STOUGHTON, Mass., May 08 – IKEA, the world’s leading home furnishings retailer, today officially plugged-in the solar energy system installed at its store in Stoughton, Massachusetts. The 118,000-square-foot PV array consists of a 590.8-kW (DC) system, built with 4,220 laminated panels. IKEA Stoughton’s program will produce approximately 695,000 kWh of clean electricity annually, the equivalent of reducing 479 tons of carbon dioxide (CO2), eliminating the emissions of 94 cars or powering 60 homes yearly (calculating clean energy equivalents at www.epa.gov/cleanenergy/energy-resources/calculator.html).
This installation represents the 38th completed solar project for IKEA in the U.S., with one more location underway, making the eventual IKEA solar presence nearly 90% of its U.S. locations, with a total generation of 38 MW. IKEA owns and operates each of its solar PV energy systems atop its buildings – as opposed to a solar lease or PPA (power purchase agreement) – and globally has allocated $1.8 billion to invest in renewable energy through 2015. This investment reinforces the long-term commitment of IKEA to sustainability and confidence in photovoltaic (PV) technology. Consistent with the company’s goal of being energy independent by 2020, IKEA has installed more than 250,000 solar panels on buildings across the world and owns/operates approximately 110 wind turbines in Europe.
For the development, design and installation of the Stoughton store’s customized solar power system, IKEA contracted with REC Solar, Inc., a national leader in solar electric system design and installation with more than 9,000 systems built across the U.S.
“We at IKEA believe in the never-ending job of improving the sustainability of our day-to-day business,” said Frank Briel, store manager. “The Stoughton coworkers are excited to help contribute to this goal with our newly operational solar energy system. We appreciate the support of the Town of Stoughton, National Grid and REC Solar, our partners in this project.”
IKEA, drawing from its Swedish heritage and respect of nature, believes it can be a good business while doing good business and aims to minimize impacts on the environment. IKEA evaluates locations regularly for conservation opportunities, integrates innovative materials into product design, works to maintain sustainable resources, and flat-packs goods for efficient distribution. U.S. sustainable efforts include: recycling waste material; incorporating key measures into buildings with energy-efficient HVAC and lighting systems, recycled construction materials, warehouse skylights, and water-conserving restrooms; and operationally, eliminating plastic bags from the check-out process, phasing-out the sale of incandescent light bulbs, facilitating recycling compact fluorescent bulbs, and by 2016 selling and using only L.E.D. bulbs. IKEA also installed electric vehicle charging stations at nine stores in the Western U.S.

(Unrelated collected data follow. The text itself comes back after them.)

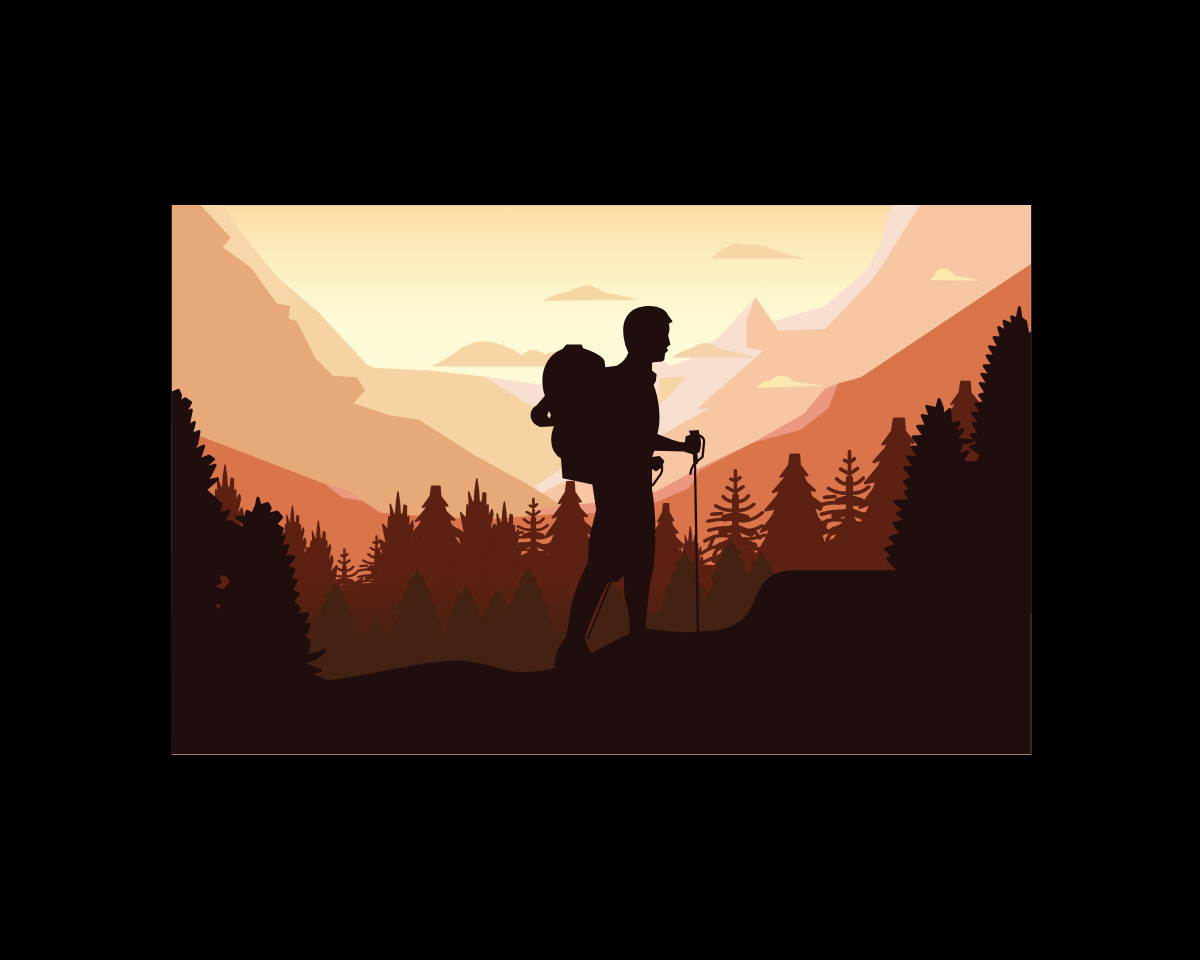
<!DOCTYPE html>
<html lang="en">
<head>
<meta charset="utf-8">
<title>Hiker at Sunset</title>
<style>
:root {
  --frame: #000000;
  --sky-top: #fbdca6;
  --sky-mid: #fcedbd;
  --sky-low: #fdf9d5;
  --snow: #f8dfd0;
  --peach: #f6c7a2;
  --sand: #f6d3a3;
  --sand-light: #f9dbad;
  --ochre: #e8a979;
  --orange: #da744b;
  --rose: #ec9780;
  --cloud: #f7d6a6;
  --cloud-lit: #fbe8ae;
  --forest-back: #5c2112;
  --forest-front: #432113;
  --shadow: #1f0e0d;
}
* { margin: 0; padding: 0; box-sizing: border-box; }
html, body { width: 1200px; height: 960px; overflow: hidden; background: var(--frame); }
.artwork { display: block; width: 1200px; height: 960px; }
.forest-back { color: var(--forest-back); fill: currentColor; stroke: currentColor; }
.forest-front { color: var(--forest-front); fill: currentColor; stroke: currentColor; }
.foreground, .hiker { fill: var(--shadow); }
.foreground .big-trees { stroke: var(--shadow); stroke-width: 4; stroke-linejoin: round; }
.gear { fill: none; stroke: var(--shadow); stroke-linecap: round; stroke-linejoin: round; }
</style>
</head>
<body>
<svg class="artwork" viewBox="0 0 1568 1254.4" role="img" aria-label="Silhouette of a hiker with backpack and trekking pole in a mountain valley at sunset">
  <defs>
    <linearGradient id="sky" x1="0" y1="268" x2="0" y2="490" gradientUnits="userSpaceOnUse">
      <stop offset="0" stop-color="var(--sky-top)"/>
      <stop offset=".3" stop-color="var(--sky-mid)"/>
      <stop offset=".65" stop-color="var(--sky-low)"/>
      <stop offset="1" stop-color="#fdfad8"/>
    </linearGradient>
    <linearGradient id="haze" x1="0" y1="760" x2="0" y2="860" gradientUnits="userSpaceOnUse">
      <stop offset="0" stop-color="var(--forest-front)" stop-opacity="0"/>
      <stop offset="1" stop-color="var(--forest-front)"/>
    </linearGradient>
    <clipPath id="panel"><rect x="224.500" y="268" width="1123" height="718.500"/></clipPath>

    <g id="spruce" stroke-width="3" stroke-linejoin="round">
      <path d="M-5 2H6L7 16L17 29L11 28L15 38L27 49L19 48L22 57L37 68L34 74L25 70L30 84L43 101L32 98L38 116L52 134L39 131L45 148L60 170V270H-60V170L-46 150L-37 132L-51 136L-38 114L-31 98L-44 103L-28 82L-24 72L-38 75L-22 56L-18 47L-28 51L-15 36L-10 28L-18 31L-7 16Z"/>
    </g>
    <g id="pine" stroke-width="2" stroke-linejoin="round">
      <path d="M0 0L2 14L3 30L7 28L8 17L11 18L11 36L14 32L14 48L19 38L20 44L15 68L22 56L24 64L18 86L30 72L29 84L23 108L37 96L30 134L46 124L42 170V270H-42V170L-44 122L-29 132L-36 95L-22 108L-29 71L-18 86L-24 62L-15 68L-20 42L-13 50L-12 32L-9 36L-10 16L-6 28L-3 30L-2 14Z"/>
    </g>
    <g id="fir" fill="none" stroke-width="4.500" stroke-linecap="round">
      <path d="M0 0V270M-6 11L0 14L6 9M-11 22L0 28L10 21M-16 34Q-8 42 0 40Q10 42 17 33M-26 46Q-12 54 0 51Q13 54 24 44M-31 57L-18 56M-36 66Q-18 62 0 64Q18 70 35 55M-35 78Q-16 72 0 76Q19 82 35 72M-40 92Q-20 80 0 88Q20 92 38 84M-28 86L-34 100M24 78L32 88M-44 108Q-22 92 0 102Q22 104 44 100M-20 96L-28 110M18 102L30 114M-48 124Q-24 106 0 116Q24 116 46 120"/>
      <path stroke-width="9" d="M0 34V270M-14 62L0 58L14 62M-18 80L0 74L20 82M-22 100L0 90L24 98M-28 116L0 106L28 114"/>
      <path fill="currentColor" stroke="none" d="M0 70L30 128L52 150V270H-52V150L-30 128Z"/>
    </g>
    <path id="thicket" stroke-width="2" stroke-linejoin="round" d="M0 0L5 10L12 15L9 20L19 32L14 34L26 50L20 52L32 76L26 78L38 108V190H-38V108L-26 80L-33 78L-20 53L-27 50L-14 34L-19 33L-9 20L-12 16L-5 10Z"/>
  </defs>

  <rect width="1568" height="1254.400" fill="var(--frame)"/>

  <g clip-path="url(#panel)">
    <rect id="sky-field" x="224" y="268" width="1124" height="719" fill="url(#sky)"/>

    <g id="far-peaks">
      <path fill="var(--snow)" d="M1166 268L1157 292Q1153 318 1144 332Q1136 349 1127 357L1078 400L1010 420L987 388L940 440L900 470L876 478L850 462L800 520L720 505L632 492L600 600L700 690H1347V268Z"/>
      <path fill="var(--peach)" d="M1202 268H1347V690H680L700 640L862 570L885 557L927 533L910 535L930 517L998 458L975 454V419L987 388L1017 432L1078 430L1140 365L1157 340Z"/>
      <path fill="var(--cloud)" d="M862 494L896 492L878 514L860 530Z"/>
    </g>

    <g id="clouds" fill="var(--cloud)">
      <path d="M929 338Q947 321 962 318L975 320Q990 319 1000 322Q1028 333 1055 338Z"/>
      <path d="M710 393Q727 383 742 381Q755 375 767 372Q779 375 789 382Q812 386 836 392Z"/>
      <path d="M563 479Q590 466 602 455Q616 447 632 446Q650 447 663 454Q676 459 682 464Q690 457 698 457Q706 459 713 463Q722 458 735 460L760 479Z"/>
      <path fill="#f4d2aa" d="M878 467Q893 457 906 454Q915 448 923 448Q935 450 941 456Q966 460 985 467Z"/>
      <path fill="var(--cloud-lit)" d="M1215 366Q1221 361 1222 356Q1227 351 1234 351Q1243 353 1247 360Q1265 363 1281 367Z"/>
      <path fill="var(--cloud-lit)" d="M988 507Q996 498 1005 498Q1012 491 1022 491Q1033 492 1036 498Q1055 502 1078 504Z"/>
    </g>

    <g id="left-mountains">
      <path fill="var(--snow)" d="M632 492L680 499L725 507L740 560L690 530Z"/>
      <path fill="var(--sand)" d="M260 268H290L318 308L362 362L415 407L480 477L490 481L560 484L632 492L690 528L760 560L862 556L862 570L790 596L735 615L697 640L735 670H240Z"/>
      <path fill="var(--sand-light)" d="M262 268H290L318 308L362 362L376 376L379 400L340 380L291 323L301 310Z" opacity=".6"/>
      <path fill="var(--snow)" d="M693 640L735 611L790 592L862 563V577L780 615L735 630L705 646Z"/>
      <path fill="var(--ochre)" d="M224 268H262L301 310L291 323L328 350L362 397L379 400L377 416L388 420L412 468L435 491L466 493L477 510L462 527L510 543L547 548L620 595L690 633L740 664V720H224Z"/>
    </g>

    <g id="ridges">
      <path fill="var(--rose)" d="M424 631L452 640L500 670L560 676L424 690Z"/>
      <path fill="var(--rose)" d="M690 668L735 661L800 655L858 642L915 611L985 578L1050 541L1078 508L1095 501L1120 560L900 690Z"/>
      <path fill="var(--orange)" d="M224 557L264 571L330 596L424 632L447 650L474 655L496 670L560 675L640 678L720 672L790 670L858 656L900 638L915 614L985 578L1046 562L1083 533L1095 501L1125 493L1347 345V800H224Z"/>
    </g>

    <g class="forest-back">
      <path stroke="none" d="M280 760L400 730L440 765L500 760L540 735L700 735L760 700L860 735L920 738L1080 742L1220 690V900H280Z"/>
      <use href="#pine" x="294" y="608"/>
      <use href="#pine" transform="translate(382 661) scale(.75)"/>
      <use href="#pine" transform="translate(416 681) scale(.8)"/>
      <use href="#fir" transform="translate(450 718) scale(.68)"/>
      <use href="#fir" transform="translate(492 701) scale(.68)"/>
      <use href="#pine" x="520" y="643"/>
      <use href="#spruce" transform="translate(569 634) scale(.92)"/>
      <use href="#pine" transform="translate(623 626) scale(1.050)"/>
      <use href="#pine" transform="translate(659 656) scale(.95)"/>
      <use href="#fir" transform="translate(697 652) scale(.78)"/>
      <use href="#spruce" transform="translate(745 628) scale(.82 .95)"/>
      <use href="#spruce" transform="translate(870 657) scale(.6 .8)"/>
      <use href="#pine" transform="translate(902 688) scale(.7)"/>
      <use href="#fir" x="961" y="615"/>
      <use href="#spruce" x="1038" y="592"/>
      <use href="#fir" transform="translate(1110 590) scale(1.050)"/>
      <use href="#spruce" transform="translate(1174 545) scale(1.150)"/>
      <use href="#spruce" x="1261" y="497"/>
    </g>

    <g class="forest-front">
      <rect x="390" y="760" width="620" height="140" fill="url(#haze)" stroke="none"/>
      <use href="#thicket" x="438" y="762"/>
      <use href="#thicket" transform="translate(492 808) scale(.8)"/>
      <use href="#thicket" x="545" y="745"/>
      <use href="#thicket" transform="translate(608 766) scale(.95)"/>
      <use href="#thicket" transform="translate(650 772) scale(.85)"/>
      <use href="#thicket" x="690" y="744"/>
      <use href="#thicket" x="800" y="760"/>
      <use href="#thicket" x="895" y="722"/>
      <use href="#thicket" x="955" y="706"/>
      <use href="#thicket" x="995" y="722"/>
      <path stroke="none" d="M390 838L520 830L740 826L860 800L1010 770V900H390Z"/>
    </g>

    <g class="foreground">
      <path id="ground" d="M224 986V880L420 890C490 882 550 863 600 863C640 865 655 880 692 878Q715 877 728 872L772 854L822 828Q835 821 850 822C880 828 925 827 948 821C1002 806 973 748 1036 745H1347V986Z"/>
      <g class="big-trees">
        <path d="M224 519L226 513L233 510L236 517L233 526L242 521L249 526L241 541L250 536L247 551L244 558L254 552L250 568L260 564L257 580L250 590L266 583L262 595L258 602L273 596L279 600L264 613L281 608L274 622L267 629L284 626L268 640L285 655L274 660L289 658L285 672L299 668L291 682L303 682L310 688L322 690L316 680L309 676L321 676L323 668L330 672L335 661L337 651L340 661L350 658L353 664L349 673L362 669L368 676L360 685L369 691L364 702L371 701L366 715L376 713L371 727L384 728L374 741L384 744L379 758L387 758L381 772L390 776L382 785L391 795L386 803L402 802L399 810L392 815L404 816L401 826L395 830L404 838L402 850L396 857Q415 855 424 850Q415 862 393 866Q408 873 419 876L400 880L427 890L224 960Z"/>
        <path d="M1347 436L1343 437L1340 420L1334 416L1332 402L1329 417L1322 414L1324 425L1312 420L1315 434L1305 428L1309 442L1299 441L1306 455L1293 453L1301 466L1290 465L1298 478L1286 478L1295 491L1283 489L1292 503L1281 501L1289 514L1280 516L1287 526L1275 528L1284 541L1271 540L1282 554L1272 553L1280 567L1269 568L1279 580L1268 584L1282 594L1278 604L1264 605L1257 602L1265 590L1252 595L1256 580L1270 576L1249 574L1258 562L1246 565L1253 552L1242 555L1241 535L1232 543L1231 532L1227 522L1224 534L1211 531L1216 545L1205 543L1211 557L1199 557L1208 570L1193 571L1203 584L1192 584L1201 598L1186 597L1196 611L1182 611L1193 625L1182 629L1190 639L1183 643L1191 654L1169 655L1183 667L1173 671L1184 680L1168 684L1178 697L1163 703L1173 712L1157 717L1167 727L1160 730L1172 743L1347 800Z"/>
      </g>
      <path d="M287 752Q297 750 300 760L292 770L282 766L290 761ZM281 790L288 789L286 796Z" fill="var(--forest-back)"/>
    </g>

    <g class="hiker">
      <path id="figure" d="M815 441C811 414 825 400 848 400C862 400 871 406 873 412L879 420L874 423Q876 431 873 438L876 450L871 454L873 458L869 462L868 470C866 474 858 472 852 474L852 484L858 489L857 498L854 503C861 520 863 542 861 557L859 567C872 572 885 578 895 578L896 570L902 568L900 563L913 562L914 568Q918 578 914 591L906 594L893 590L855 589L852 597L852 640Q859 680 855 730L854 742C848 765 846 790 843 824L822 830Q825 810 816 780L815 752L807 760L795 760C782 785 771 812 764 834L768 846L773 854L764 860L766 870L728 876L724 868L728 850L740 832L745 800C748 780 757 756 768 736L770 703L779 666L774 633L735 625L733 599C718 590 718 570 724 557L706 558C689 552 691 535 701 530L712 517C704 495 710 465 735 456L740 450H760L762 455C775 459 789 466 790 472L791 480L806 478Q817 472 821 461Q816 451 815 441Z"/>
      <path id="strap-gap" fill="var(--sand)" d="M717 537L720 542L718 547L715 543Z"/>
      <path id="hip-pouch" d="M851 597L862 596L868 602L865 611L857 616L851 612Z"/>
      <g class="gear">
        <path stroke-width="3" d="M864 606Q868 616 860 624L853 634"/>
        <path stroke-width="3" d="M913 569Q920 571 920 577L918 597L912 602Q904 607 902 619"/>
        <path stroke-width="6" d="M908 588L909 604"/>
        <path stroke-width="3" d="M908 600L912 826"/>
        <path stroke-width="2.500" d="M798 760L768 834"/>
      </g>
      <path id="pole-light" fill="var(--forest-back)" d="M792 765L794 766L767 830L765 830Z"/>
    </g>
  </g>
</svg>
</body>
</html>
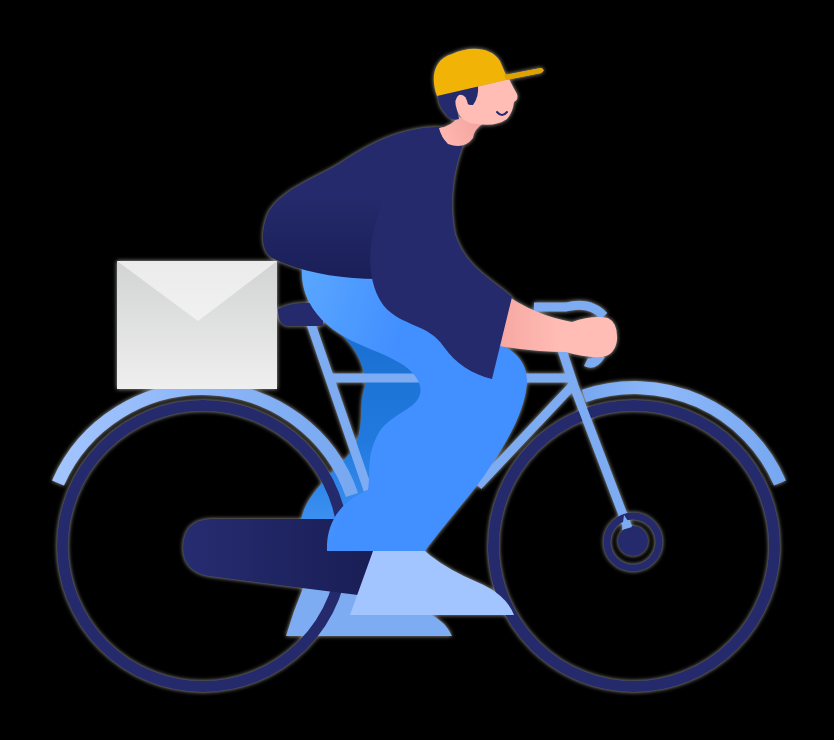
<!DOCTYPE html>
<html lang="en">
<head>
<meta charset="utf-8">
<title>Mail courier on a bicycle</title>
<style>
:root {
  --ground: #000;
  --navy: #242a6b;
  --blue: #428fff;
  --blue-deep: #1f78dc;
  --sky: #7eacf3;
  --sky-light: #a3c5ff;
  --skin: #ffbdb5;
  --cap: #f0b306;
  --cap-dark: #dfa200;
  --fringe: #aaa9a5;
}
html, body { margin: 0; background: var(--ground); overflow: hidden; }
svg { display: block; width: 834px; height: 740px; }
.courier { filter: drop-shadow(0 0 2px var(--fringe)); }
.tyre { fill: none; stroke: var(--navy); stroke-width: 11; }
.tube { fill: none; stroke: var(--sky); stroke-width: 9; }
.fender { fill: none; stroke-width: 13; }
.navy { fill: var(--navy); }
.skin { fill: var(--skin); }
</style>
</head>
<body>
<svg viewBox="0 0 834 740" role="img" aria-label="Courier in a yellow cap riding a bicycle with a large envelope behind the saddle">
  <defs>
    <linearGradient id="envelope-paper" x1="0" y1="0" x2="0" y2="1">
      <stop offset="0" stop-color="#d2d3d3"/><stop offset="1" stop-color="#efefef"/>
    </linearGradient>
    <linearGradient id="envelope-flap" x1="0" y1="0" x2="0" y2="1">
      <stop offset="0" stop-color="#ebebeb"/><stop offset="1" stop-color="#f1f1f1"/>
    </linearGradient>
    <linearGradient id="sweater-back" x1="0" y1="0" x2="0" y2="1">
      <stop offset=".45" stop-color="#242a6b"/><stop offset="1" stop-color="#1a1f58"/>
    </linearGradient>
    <linearGradient id="guard-shade" x1="0" y1="0" x2="1" y2="0">
      <stop offset="0" stop-color="#262c70"/><stop offset="1" stop-color="#191e56"/>
    </linearGradient>
    <linearGradient id="far-leg-shade" x1="0" y1="0" x2="0" y2="1">
      <stop offset="0" stop-color="#1a6fd0"/><stop offset=".6" stop-color="#2179de"/><stop offset="1" stop-color="#3c90f2"/>
    </linearGradient>
    <linearGradient id="hip-light" x1="302" y1="300" x2="400" y2="330" gradientUnits="userSpaceOnUse">
      <stop offset="0" stop-color="#58a5ff"/><stop offset="1" stop-color="#428fff"/>
    </linearGradient>
    <linearGradient id="arm-shade" x1="500" y1="0" x2="560" y2="0" gradientUnits="userSpaceOnUse">
      <stop offset="0" stop-color="#f7a7a2"/><stop offset="1" stop-color="#ffbdb5"/>
    </linearGradient>
    <linearGradient id="neck-shade" x1="440" y1="140" x2="482" y2="122" gradientUnits="userSpaceOnUse">
      <stop offset="0" stop-color="#ffb9b1"/><stop offset="1" stop-color="#f3a39f"/>
    </linearGradient>
    <linearGradient id="rear-fender" x1="50" y1="0" x2="360" y2="0" gradientUnits="userSpaceOnUse">
      <stop offset="0" stop-color="#a3c5ff"/><stop offset="1" stop-color="#76a7f0"/>
    </linearGradient>
    <linearGradient id="front-fender" x1="580" y1="0" x2="785" y2="0" gradientUnits="userSpaceOnUse">
      <stop offset="0" stop-color="#76a7f0"/><stop offset=".4" stop-color="#8db8fa"/><stop offset="1" stop-color="#76a7f0"/>
    </linearGradient>
    <circle id="wheel" class="tyre" r="140.5"/>
  </defs>

  <rect width="834" height="740" fill="var(--ground)"/>

  <g class="courier">
    <g id="far-side">
      <path d="M303 588 L360 590 L430 614 Q446 622 452 636 H286 Q293 612 303 588Z" fill="var(--sky)"/>
      <path d="M318 318 C350 335 366 362 365 386 C358 405 365 425 355 445 C345 466 306 488 301 521 H345 L430 440 V350Z" fill="url(#far-leg-shade)"/>
    </g>

    <g id="bicycle">
      <use href="#wheel" x="203" y="546"/>
      <use href="#wheel" x="634" y="546"/>
      <path class="fender" d="M58 483 A158 158 0 0 1 352 495" stroke="url(#rear-fender)"/>
      <path class="fender" d="M584 396 A158 158 0 0 1 780 483" stroke="url(#front-fender)"/>
      <path class="tube" d="M330 378 H570 M311 324 L368 490 M574 384 L478 486"/>
      <path class="tube" d="M562 350 L574 386 L628 528" stroke-width="10"/>
      <path class="tube" d="M534 307 H566 Q590 301 604 316 M586 362 Q594 366 601 355" stroke-width="10"/>
      <path class="navy" d="M278 309 Q297 299 323 305 V326 H287 Q278 325 278 309Z"/>
      <circle cx="633" cy="542" r="26" fill="none" stroke="var(--navy)" stroke-width="7"/>
      <circle class="navy" cx="633" cy="541" r="15"/>
      <path d="M624 515 L632 527 L622 530Z" fill="var(--sky)"/>
      <path d="M210 519 H345 L374 551 L358 595 L208 576 Q183 571 183 547 Q184 520 210 519Z" fill="url(#guard-shade)"/>
    </g>

    <g id="envelope">
      <rect x="117" y="261" width="160" height="128" fill="url(#envelope-paper)"/>
      <path d="M117 261 H277 L198 321Z" fill="url(#envelope-flap)"/>
    </g>

    <g id="near-leg">
      <path d="M302 268 C300 302 322 326 352 341 C382 355 414 363 420 386 C425 410 389 411 377 436 C366 458 371 472 368 490 C346 499 326 517 327 551 H425 C448 520 466 501 484 476 C505 446 526 411 527 381 C527 362 514 350 500 345 L380 262Z" fill="url(#hip-light)"/>
      <path d="M373 551 H425 Q444 568 477 582 Q506 594 514 615 H350Z" fill="var(--sky-light)"/>
    </g>

    <g id="forearm">
      <path d="M511 298 Q538 316 572 322 Q592 315 608 318 Q618 323 617 340 Q615 355 602 357 Q585 358 566 352 Q535 352 499 346Z" fill="url(#arm-shade)"/>
    </g>

    <g id="sweater">
      <path d="M440 127 C405 126 370 143 342 162 C314 179 280 190 268 213 C261 230 260 250 272 258 C300 272 338 279 378 279 L430 180Z" fill="url(#sweater-back)"/>
      <path class="navy" d="M440 127 L463 145 C453 172 449 203 455 234 C465 266 489 277 512 297 L492 379 C472 374 456 364 444 347 C428 323 402 327 384 306 C370 288 369 262 371 245 C375 214 393 178 398 150 Q418 132 440 127Z"/>
    </g>

    <g id="head">
      <path d="M439 128 Q452 126 458 117 L484 123 Q474 129 473 138 Q464 150 448 144 Q441 137 439 128Z" fill="url(#neck-shade)"/>
      <path class="skin" d="M464 90 L509 79 Q513 87 517 94 Q519 99 514 102 Q513 112 507 119 Q496 127 477 124 Q460 123 457 108Z"/>
      <path class="navy" d="M438 95 L478 86 Q479 97 473 105 Q466 106 464 98 Q456 97 457 109 L459 119 Q451 122 445 113 Q438 106 438 95Z"/>
      <path class="skin" d="M468 105 Q466 93 459 95 Q453 99 457 110 Q460 118 468 115Z"/>
      <path d="M497 112 Q502 118 507 112" fill="none" stroke="var(--navy)" stroke-width="2" stroke-linecap="round"/>
      <path d="M437 96 C430 77 434 59 452 54 C468 46 491 46 500 61 L506 75 L541 68 Q546 70 541 73 L506 80Z" fill="var(--cap)"/>
      <path d="M504 75 L541 68 Q546 70 541 73 L506 80Z" fill="var(--cap-dark)"/>
    </g>
  </g>
</svg>
</body>
</html>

Located on 27 acres along Route 24 near Central Street (Exit 19B), the 347,000-s.f. IKEA Stoughton opened in November 2005 and employs approximately 400 coworkers. In addition to 10,000 exclusively designed items, IKEA Stoughton presents 50 different room-settings, three model home interiors, a supervised children’s play area, and a 450-seat restaurant. Other family-friendly features include a ‘Children’s IKEA’ area in the Showroom, baby care rooms, play areas throughout the store, and preferred parking. IKEA Stoughton was awarded LEED certification by the U.S. Green Building Council and hosts a green roof atop the store adjacent to where the solar panels now are. IKEA also has applied to extend the warehouse of this store.
Since its 1943 founding in Sweden, IKEA has offered home furnishings of good design and function, at low prices so the majority of people can afford them. There are currently more than 340 IKEA stores in 41 countries, including 38 in the U.S. IKEA incorporates sustainability into day-to-day business and supports initiatives that benefit children and the environment. For more information, see IKEA-USA.com.